The focus on customer experience goes hand-in-hand with employee experience. “We don’t take ourselves too seriously as a brand. It’s about making shopping and fashion fun for the customer,” Beaven explains. “My challenge as an HR director is to take that and translate it into our HR practices so it feels the same for our employees. Customers walk into a new store and get that ‘wow’ feeling; it’s exciting. I would like our employee experience to be the same, whether it’s picking up the employee handbook or walking into the staff canteen. It’s all got to be about feeling like you’re part of something bigger, because then you maintain that connection with what you’re trying to do for the customers.”
For Beaven the pace of retail has always been a major attraction, and she is passionately committed to helping HR evolve, both within River Island and in business more generally. “You can’t stop trying to push the HR profession forward,” she says. “You can’t relax and think you can stop. That’s not the way business works. You’ve got to keep thinking what’s ahead and start building your business for the future.”
Overall, Beaven believes HR is in the unique position of being able to role model the future of work – if HR professionals seize the opportunity to think a little differently. “Change is going to come from within the profession,” she points out. “And that’s about having people with the drive, ambition and guts to step outside the norm and embrace things like agile working and moving away from traditional working practices. I would like to see HR being a bit braver, with people broadening their remit.
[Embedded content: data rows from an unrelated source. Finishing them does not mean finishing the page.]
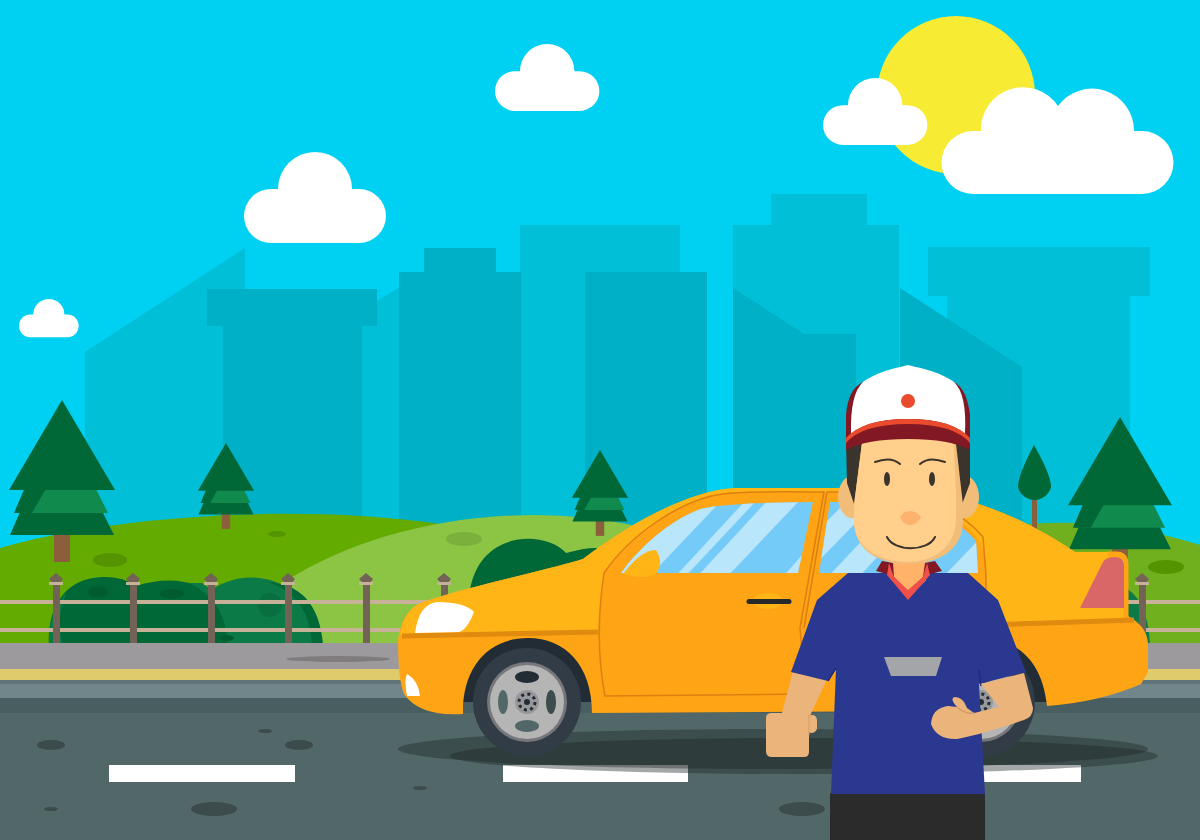
<!DOCTYPE html>
<html lang="en">
<head>
<meta charset="utf-8">
<title>Driver with yellow car</title>
<style>
:root {
  --sky: #00d0f2; --sun: #f7eb33; --city-far: #00bfd6; --city-near: #00b0c6;
  --hill: #64ab00; --hill-light: #8cc543; --hill-dark: #539400;
  --pine: #006837; --pine-light: #118a4d; --trunk: #8b5e3c;
  --bush: #0c7a47; --post: #736357; --rail: #c7b299;
  --walk: #9c9a9d; --curb: #dfcb6b; --gutter: #6f8388; --road: #526868; --road-edge: #485e60; --pit: #3c4c4c;
  --car: #fea415; --car-light: #ffb515; --car-line: #e08a10; --glass: #74cbf8; --glass-light: #b9e6fb;
  --tyre: #323c47; --arch: #222c35; --rim: #b5b5b5;
  --skin: #ffcf8b; --skin-shade: #f2bd79; --arm: #ebb47b; --hair: #3b342d;
  --shirt: #2b388f; --trousers: #2b2b2b; --cap-red: #811824; --coral: #ea4b2c;
}
html, body { margin: 0; overflow: hidden; background: var(--sky); }
svg { display: block; width: 1200px; height: 840px; }
</style>
</head>
<body>
<svg viewBox="0 0 1200 840" role="img" aria-label="A driver in a cap stands beside a yellow car on a city road">
<defs>
  <g id="cloud">
    <rect y="37" width="142" height="54" rx="27" fill="#fff"/>
    <path d="M34 50V37a37 37 0 0 1 74 0V50Z" fill="#fff"/>
  </g>
  <g id="pine">
    <rect x="-8" y="130" width="16" height="32" fill="var(--trunk)"/>
    <path d="M-38 103 -52 135H52L36 103Z" fill="var(--pine)"/>
    <path d="M-28 85 -46 113H46L32 85Z" fill="var(--pine-light)"/>
    <path d="M-36 85-48 113H-30L-14 85Z" fill="var(--pine)"/>
    <path d="M0 0 53 90H-53Z" fill="var(--pine)"/>
  </g>
  <g id="post" fill="var(--post)">
    <path d="M0 0 7 6 4 10V70H-3V10L-7 6Z"/>
    <rect x="-7" y="9" width="14" height="3" fill="var(--rail)"/>
  </g>
  <g id="wheel">
    <circle r="54" fill="var(--tyre)"/>
    <circle r="40" fill="#77777b"/>
    <circle r="37" fill="var(--rim)"/>
    <g fill="var(--arch)">
      <ellipse cy="-25" rx="12" ry="6"/>
      <g fill="#526868"><ellipse cy="24" rx="12" ry="6"/><ellipse cx="-24" rx="5" ry="12"/></g>
      <ellipse cx="24" rx="5" ry="12" fill="#3c4c4c"/>
    </g>
    <circle r="12" fill="#98989b"/>
    <circle r="8" fill="none" stroke="var(--arch)" stroke-width="3" stroke-dasharray="3 3.3"/>
    <circle r="3" fill="var(--arch)"/>
  </g>
  <clipPath id="front-glass"><path d="M621 573C640 547 668 522 698 510Q715 503 813 502L798 573Z"/></clipPath>
  <clipPath id="rear-glass"><path d="M819 573 830 502H890Q950 510 976 541L978 573Z"/></clipPath>
</defs>

<g id="sky">
  <rect width="1200" height="840" fill="var(--sky)"/>
  <circle cx="956" cy="95" r="79" fill="var(--sun)"/>
  <use href="#cloud" x="244" y="152"/>
  <use href="#cloud" transform="translate(495 44) scale(.735)"/>
  <use href="#cloud" transform="translate(823 78) scale(.735)"/>
  <use href="#cloud" transform="translate(19 299) scale(.42)"/>
  <path d="M973 194a31.500 31.500 0 0 1 0-63h8a42 42 0 0 1 77-25a42 42 0 0 1 76 25h8a31.500 31.500 0 0 1 0 63Z" fill="#fff"/>
</g>

<g id="skyline">
  <g fill="var(--city-far)">
    <path d="M85 352 245 248V540H85Z"/>
    <path d="M362 310 400 287V540H362Z"/>
    <rect x="520" y="225" width="160" height="315"/>
    <path d="M733 225H771V194H867V225H899V540H733Z"/>
    <path d="M928 247H1150V296H1130V550H947V296H928Z"/>
  </g>
  <g fill="var(--city-near)">
    <path d="M207 289H377V326H362V540H223V326H207Z"/>
    <path d="M399 272H424V248H496V272H521V540H399Z"/>
    <rect x="585" y="272" width="122" height="268"/>
    <path d="M733 288 804 334H856V540H733Z"/>
    <path d="M900 288 1022 367V550H900Z"/>
  </g>
</g>

<g id="hills">
  <path d="M0 548C100 518 290 502 440 524L600 650H0Z" fill="var(--hill)"/>
  <path d="M980 530Q1090 510 1200 545V650H980Z" fill="#70b01f"/>
  <path d="M284 582C350 540 440 515 535 515Q640 515 740 560V650H240Z" fill="var(--hill-light)"/>
  <g fill="var(--hill-dark)">
    <ellipse cx="110" cy="560" rx="17" ry="7"/><ellipse cx="277" cy="534" rx="9" ry="3"/>
    <ellipse cx="1166" cy="567" rx="18" ry="7"/><ellipse cx="464" cy="539" rx="18" ry="7" fill="#7bb03c"/>
  </g>
  <use href="#pine" x="62" y="400"/>
  <use href="#pine" transform="translate(226 443) scale(.53)"/>
  <use href="#pine" transform="translate(600 450) scale(.53)"/>
  <use href="#pine" transform="translate(1120 417) scale(.98)"/>
  <path d="M1032 500h5v30h-5Z" fill="var(--trunk)"/>
  <path d="M1034 445Q1051 475 1051 487a17 17 0 0 1-33 0Q1018 475 1034 445Z" fill="var(--pine)"/>
</g>

<g id="bushes">
  <path d="M180 645C190 560 305 550 323 645Z" fill="var(--bush)"/>
  <path d="M49 645C47 615 60 577 104 577Q124 577 136 586Q170 575 199 586Q224 600 229 645Z" fill="var(--pine)"/>
  <path d="M189 583Q226 600 228 645H240Q238 606 202 583Z" fill="var(--bush)"/>
  <path d="M49 645Q47 612 67 592Q54 620 63 645Z" fill="var(--bush)"/>
  <path d="M268 582Q310 596 312 645H323Q318 585 268 582Z" fill="var(--pine)"/>
  <g fill="#005c30"><ellipse cx="98" cy="592" rx="10" ry="6"/><ellipse cx="172" cy="594" rx="12" ry="5"/><ellipse cx="227" cy="638" rx="7" ry="3"/></g>
  <circle cx="270" cy="605" r="12" fill="#0a6f40"/>
  <path d="M470 590C480 530 545 530 566 553Q610 540 620 560V600H470Z" fill="var(--pine)"/>
  <path d="M1120 645V585Q1148 596 1150 645Z" fill="var(--bush)"/>
</g>

<g id="fence">
  <path d="M0 602H460M0 630H460M1120 602H1200M1120 630H1200" stroke="var(--rail)" stroke-width="4"/>
  <use href="#post" x="56" y="573"/><use href="#post" x="133" y="573"/><use href="#post" x="211" y="573"/>
  <use href="#post" x="288" y="573"/><use href="#post" x="366" y="573"/><use href="#post" x="444" y="573"/><use href="#post" x="1142" y="573"/>
</g>

<g id="road">
  <rect y="643" width="1200" height="28" fill="var(--walk)"/>
  <ellipse cx="338" cy="659" rx="52" ry="3" fill="#807c7e"/>
  <rect y="669" width="1200" height="11" fill="var(--curb)"/>
  <rect y="680" width="1200" height="4" fill="#5f7378"/>
  <rect y="684" width="1200" height="14" fill="#71868b"/>
  <rect y="698" width="1200" height="142" fill="var(--road)"/>
  <rect y="698" width="1200" height="15" fill="var(--road-edge)"/>
  <g fill="var(--pit)">
    <ellipse cx="51" cy="745" rx="14" ry="5"/><ellipse cx="299" cy="745" rx="14" ry="5"/><ellipse cx="265" cy="731" rx="7" ry="2"/>
    <ellipse cx="214" cy="809" rx="23" ry="7"/><ellipse cx="51" cy="809" rx="7" ry="2"/><ellipse cx="420" cy="788" rx="7" ry="2"/><ellipse cx="802" cy="809" rx="23" ry="7"/>
  </g>
  <path d="M109 765H295V782H109ZM503 765H688V782H503ZM896 765H1081V782H896Z" fill="#fff"/>
</g>

<g id="car">
  <g fill="#1c2424" fill-opacity=".4">
    <ellipse cx="773" cy="749" rx="375" ry="20"/>
    <ellipse cx="804" cy="756" rx="354" ry="18"/>
  </g>
  <path d="M462 702V660Q480 630 527 632Q580 634 598 670V702ZM925 702V640H1030L1050 702Z" fill="var(--arch)"/>
  <path id="body" d="M398 640Q402 610 423 602C475 585 540 572 583 559C630 523 690 490 736 488H880C960 490 1020 515 1075 552H1116Q1128 552 1128 565V616Q1148 627 1148 645V672L1141 684Q1100 702 1047 706C1042 655 1010 638 982 638C940 638 920 670 918 711L592 713C592 665 565 638 528 638C488 638 462 668 463 714Q420 717 404 694Q398 680 398 640Z" fill="var(--car)"/>
  <path id="upper-body" d="M400 635Q404 609 423 602C475 585 540 572 583 559C630 523 690 490 736 488H880C960 490 1020 515 1075 552H1116Q1128 552 1128 565V620L985 626L986 560Q982 535 960 522Q920 490 826 492H745Q705 492 670 513Q630 537 604 572L598 631Z" fill="var(--car-light)"/>
  <path d="M1108 554H1116Q1126 554 1126 565V618" fill="none" stroke="var(--car)" stroke-width="5"/>
  <path d="M402 636 598 632M985 625 1134 620" fill="none" stroke="var(--car-line)" stroke-width="5"/>
  <path id="doors" d="M604 573C630 535 680 500 722 494Q740 491 824 492L800 628 806 694 605 696Q594 640 604 573ZM804 628 827 492H880Q950 498 983 537L986 575V640" fill="none" stroke="#dd7f12" stroke-width="1.500"/>
  <g id="windows">
    <g clip-path="url(#front-glass)">
      <rect x="600" y="490" width="230" height="90" fill="var(--glass)"/>
      <path d="M610 580 690 500H722L646 580ZM672 580 746 500H757L682 580ZM694 580 768 500H800L724 580ZM780 580 820 535V580Z" fill="var(--glass-light)"/>
    </g>
    <g clip-path="url(#rear-glass)">
      <rect x="810" y="490" width="180" height="90" fill="var(--glass)"/>
      <path d="M800 548 850 498H880L800 580ZM825 580 900 500H930L856 580ZM940 580 990 528V580Z" fill="var(--glass-light)"/>
    </g>
  </g>
  <path id="mirror" d="M623 574Q642 549 656 550Q664 562 656 574Q644 580 623 574Z" fill="var(--car-light)"/>
  <ellipse cx="768" cy="601" rx="15" ry="8" fill="var(--car-light)"/>
  <path id="handle" d="M749 601.500H789" stroke="#28292b" stroke-width="5" stroke-linecap="round"/>
  <path id="headlight" d="M415 633Q419 604 437 602Q465 602 474 612Q467 630 459 632Z" fill="#fff"/>
  <path id="fog-light" d="M407 696Q404 680 407 674Q418 680 420 696Z" fill="#fff"/>
  <path id="tail-light" d="M1080 608 1103 562Q1106 557 1115 557Q1124 557 1124 566V608Z" fill="#da6767"/>
  <use href="#wheel" x="527" y="702"/>
  <use href="#wheel" x="981" y="702"/>
</g>

<g id="driver">
  <g id="right-arm">
    <path d="M794 667 828 677 809 718V752Q809 757 804 757H772Q766 757 766 751V718Q766 713 772 713H782Z" fill="var(--arm)"/>
    <path d="M808 716Q816 713 817 720V729Q814 735 808 732Z" fill="var(--arm)"/>
    <path d="M809 715V735" stroke="#d59d66"/>
  </g>
  <path id="trousers" d="M830 793H985V840H830Z" fill="var(--trousers)"/>
  <path id="shirt" d="M848 573H968L998 600 1026 672 979 684 985 794H831L836 669 828 681 791 672 817 600Z" fill="var(--shirt)"/>
  <path d="M836 668 828 681M979 670 981 686" stroke="#202b78" stroke-width="1.500"/>
  <path id="badge" d="M884 657H942L936 676H891Z" fill="#a4a5a9"/>
  <path id="left-arm" d="M981 684 1024 673 1033 708Q1033 717 1024 720C1000 728 978 735 957 739Q937 740 931 724Q932 708 948 706L957 707Q949 698 955 697Q963 697 967 708L974 713 999 707Z" fill="var(--arm)"/>
  <path d="M957 707Q964 714 974 713" fill="none" stroke="#d59d66" stroke-width="1.500"/>
  <path id="neck" d="M892 558H926V580L908 599 892 576Z" fill="#ffb268"/>
  <path id="collar" d="M882 561 893 563 894 577 908 592 923 577 925 563 935 561 942 571 930 574 908 600 887 574 876 571Z" fill="var(--cap-red)"/>
  <path d="M889 563 894 577 908 590 923 577 927 563 930 575 908 600 887 575Z" fill="#f0504a"/>
  <g id="head">
    <ellipse cx="852" cy="497" rx="14" ry="21" fill="var(--skin-shade)"/>
    <ellipse cx="965" cy="497" rx="14" ry="21" fill="var(--skin-shade)"/>
    <path id="hair" d="M846 440H970V483L961 507H855L847 483Z" fill="var(--hair)"/>
    <path d="M863 435H955L963 505V521C963 550 938 564 908 564S854 550 854 521V505Z" fill="var(--skin-shade)"/>
    <path d="M863 435H953L956 490V518C956 548 933 562 908 562S854 550 854 521V505Z" fill="var(--skin)"/>
    <path id="nose" d="M900 517Q904 511 910 511T921 517Q917 525 910 525T900 517Z" fill="#fdb26f"/>
    <g fill="var(--hair)"><ellipse cx="887" cy="479" rx="3" ry="7"/><ellipse cx="932" cy="479" rx="3" ry="7"/></g>
    <path id="brows-and-smile" d="M875 462Q891 456 900 464M920 464Q929 456 945 462M887 537C894 552 928 552 935 537" fill="none" stroke="var(--hair)" stroke-width="2" stroke-linecap="round"/>
  </g>
  <g id="cap">
    <path d="M846 445V415Q848 389 863 382H954Q967 389 970 415V445L950 432H866Z" fill="var(--cap-red)"/>
    <path d="M851 434Q850 394 863 382C880 370 898 368 908 365C918 368 937 370 954 382Q967 394 965 434Q908 410 851 434Z" fill="#fff"/>
    <path id="brim" d="M846 450V440Q860 419 908 419T970 440V450Q950 439 908 439T846 450Z" fill="var(--cap-red)"/>
    <path d="M846 443Q862 424 908 424T970 443V438Q953 419 908 419T846 438Z" fill="var(--coral)"/>
    <circle id="cap-emblem" cx="908" cy="401" r="7" fill="var(--coral)"/>
  </g>
</g>
</svg>
</body>
</html>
It doesn’t matter what your job description is. We’ve got some brilliant core skills we can apply and we can stretch ourselves further.”